## WHAT YOU WILL DO:
Across the records below, count the lines that contain "white" and write down only the count.

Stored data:
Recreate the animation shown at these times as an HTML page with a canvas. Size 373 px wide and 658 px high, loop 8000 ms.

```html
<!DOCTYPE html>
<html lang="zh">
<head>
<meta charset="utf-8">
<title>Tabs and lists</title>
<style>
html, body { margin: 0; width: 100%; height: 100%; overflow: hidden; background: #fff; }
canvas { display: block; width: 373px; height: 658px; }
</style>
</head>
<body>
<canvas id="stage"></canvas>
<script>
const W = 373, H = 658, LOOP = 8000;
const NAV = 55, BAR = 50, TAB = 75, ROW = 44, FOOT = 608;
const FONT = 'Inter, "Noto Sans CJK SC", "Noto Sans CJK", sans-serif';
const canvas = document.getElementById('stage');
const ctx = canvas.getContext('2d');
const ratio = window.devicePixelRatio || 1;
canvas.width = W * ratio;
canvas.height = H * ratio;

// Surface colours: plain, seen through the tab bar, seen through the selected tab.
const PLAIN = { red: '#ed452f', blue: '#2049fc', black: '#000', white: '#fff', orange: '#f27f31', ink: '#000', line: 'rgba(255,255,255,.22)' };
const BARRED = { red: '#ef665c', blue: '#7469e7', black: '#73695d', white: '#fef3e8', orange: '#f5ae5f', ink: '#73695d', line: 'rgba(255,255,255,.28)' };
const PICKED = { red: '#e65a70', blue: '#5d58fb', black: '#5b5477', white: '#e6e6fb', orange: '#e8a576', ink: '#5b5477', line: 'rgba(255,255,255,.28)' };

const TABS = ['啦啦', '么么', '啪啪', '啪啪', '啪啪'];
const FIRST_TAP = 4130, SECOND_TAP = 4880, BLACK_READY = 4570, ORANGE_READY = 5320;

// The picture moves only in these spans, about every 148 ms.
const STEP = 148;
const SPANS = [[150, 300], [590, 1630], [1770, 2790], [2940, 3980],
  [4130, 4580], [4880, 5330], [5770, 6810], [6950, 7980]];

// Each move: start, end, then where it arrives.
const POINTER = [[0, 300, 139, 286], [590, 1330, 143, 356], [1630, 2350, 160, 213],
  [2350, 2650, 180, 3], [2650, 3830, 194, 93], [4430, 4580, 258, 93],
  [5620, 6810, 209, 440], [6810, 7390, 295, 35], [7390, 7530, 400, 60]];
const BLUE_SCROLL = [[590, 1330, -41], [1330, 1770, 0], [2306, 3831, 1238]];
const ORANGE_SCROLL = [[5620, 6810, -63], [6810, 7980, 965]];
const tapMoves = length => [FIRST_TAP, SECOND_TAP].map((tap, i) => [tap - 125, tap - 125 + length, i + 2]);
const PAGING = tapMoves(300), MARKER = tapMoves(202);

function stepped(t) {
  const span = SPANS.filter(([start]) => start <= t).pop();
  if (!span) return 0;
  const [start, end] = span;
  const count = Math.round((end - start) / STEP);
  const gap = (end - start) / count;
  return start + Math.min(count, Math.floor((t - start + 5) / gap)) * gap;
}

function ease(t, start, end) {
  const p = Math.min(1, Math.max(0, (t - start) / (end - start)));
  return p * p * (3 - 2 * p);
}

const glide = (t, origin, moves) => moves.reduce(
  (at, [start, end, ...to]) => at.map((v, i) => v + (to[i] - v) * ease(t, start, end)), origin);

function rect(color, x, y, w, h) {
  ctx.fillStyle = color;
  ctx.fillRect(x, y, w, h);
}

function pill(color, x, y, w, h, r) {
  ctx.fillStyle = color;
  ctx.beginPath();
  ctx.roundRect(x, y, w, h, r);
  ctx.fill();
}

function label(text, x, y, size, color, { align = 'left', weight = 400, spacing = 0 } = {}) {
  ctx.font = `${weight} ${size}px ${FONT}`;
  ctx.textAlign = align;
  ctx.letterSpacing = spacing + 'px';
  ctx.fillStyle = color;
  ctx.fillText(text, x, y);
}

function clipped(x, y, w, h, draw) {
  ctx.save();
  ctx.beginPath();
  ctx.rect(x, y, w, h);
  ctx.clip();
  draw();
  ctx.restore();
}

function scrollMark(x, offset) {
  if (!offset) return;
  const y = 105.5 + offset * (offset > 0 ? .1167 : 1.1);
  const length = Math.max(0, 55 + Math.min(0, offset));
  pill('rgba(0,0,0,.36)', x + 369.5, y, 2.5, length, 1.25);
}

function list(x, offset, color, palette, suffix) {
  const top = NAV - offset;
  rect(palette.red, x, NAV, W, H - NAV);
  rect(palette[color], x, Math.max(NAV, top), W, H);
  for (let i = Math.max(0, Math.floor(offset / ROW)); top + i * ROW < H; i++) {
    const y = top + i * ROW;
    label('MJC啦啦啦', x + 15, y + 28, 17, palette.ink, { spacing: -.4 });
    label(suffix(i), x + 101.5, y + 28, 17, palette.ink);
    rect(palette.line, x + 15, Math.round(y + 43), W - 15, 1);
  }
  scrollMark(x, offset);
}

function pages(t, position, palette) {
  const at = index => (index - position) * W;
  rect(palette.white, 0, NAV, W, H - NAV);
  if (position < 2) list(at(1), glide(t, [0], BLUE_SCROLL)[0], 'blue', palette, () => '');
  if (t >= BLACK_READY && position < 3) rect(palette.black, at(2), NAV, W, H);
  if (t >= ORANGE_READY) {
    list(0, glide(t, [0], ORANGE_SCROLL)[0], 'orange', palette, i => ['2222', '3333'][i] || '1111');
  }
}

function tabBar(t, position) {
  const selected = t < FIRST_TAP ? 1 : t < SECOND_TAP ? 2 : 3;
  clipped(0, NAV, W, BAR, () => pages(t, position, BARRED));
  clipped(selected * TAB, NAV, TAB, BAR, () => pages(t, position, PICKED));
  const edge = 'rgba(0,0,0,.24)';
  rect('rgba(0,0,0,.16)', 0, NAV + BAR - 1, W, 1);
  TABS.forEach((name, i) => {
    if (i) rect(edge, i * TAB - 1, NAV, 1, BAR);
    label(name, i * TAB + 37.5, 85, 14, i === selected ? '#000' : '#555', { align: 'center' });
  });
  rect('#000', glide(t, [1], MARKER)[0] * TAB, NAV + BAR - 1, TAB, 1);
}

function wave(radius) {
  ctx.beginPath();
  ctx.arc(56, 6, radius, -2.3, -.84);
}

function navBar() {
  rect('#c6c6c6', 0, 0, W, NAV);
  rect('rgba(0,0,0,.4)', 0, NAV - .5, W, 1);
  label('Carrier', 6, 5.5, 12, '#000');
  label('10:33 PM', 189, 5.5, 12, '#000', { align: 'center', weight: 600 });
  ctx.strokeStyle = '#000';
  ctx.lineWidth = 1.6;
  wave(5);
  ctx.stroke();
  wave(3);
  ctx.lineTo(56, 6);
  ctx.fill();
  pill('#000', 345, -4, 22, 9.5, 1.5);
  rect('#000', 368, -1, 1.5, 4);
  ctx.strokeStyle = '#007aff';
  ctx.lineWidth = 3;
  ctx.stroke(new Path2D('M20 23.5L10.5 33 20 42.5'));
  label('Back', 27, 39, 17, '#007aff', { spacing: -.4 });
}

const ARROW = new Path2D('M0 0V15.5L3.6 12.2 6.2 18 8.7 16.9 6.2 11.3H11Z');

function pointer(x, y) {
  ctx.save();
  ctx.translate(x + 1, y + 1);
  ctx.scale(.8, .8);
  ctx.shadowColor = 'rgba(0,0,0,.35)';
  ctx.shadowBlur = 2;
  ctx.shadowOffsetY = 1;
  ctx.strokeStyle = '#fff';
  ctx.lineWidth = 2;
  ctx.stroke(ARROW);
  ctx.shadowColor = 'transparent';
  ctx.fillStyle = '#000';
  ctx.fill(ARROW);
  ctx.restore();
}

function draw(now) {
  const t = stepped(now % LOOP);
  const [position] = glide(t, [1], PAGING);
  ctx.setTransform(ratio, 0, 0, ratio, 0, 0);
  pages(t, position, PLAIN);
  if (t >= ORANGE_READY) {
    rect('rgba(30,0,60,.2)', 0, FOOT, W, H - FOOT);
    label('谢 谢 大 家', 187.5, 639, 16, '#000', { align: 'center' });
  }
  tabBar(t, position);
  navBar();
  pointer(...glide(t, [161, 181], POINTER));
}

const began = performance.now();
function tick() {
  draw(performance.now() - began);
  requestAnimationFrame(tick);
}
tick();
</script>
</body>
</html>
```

## ANSWER TO THE EXERCISE:
4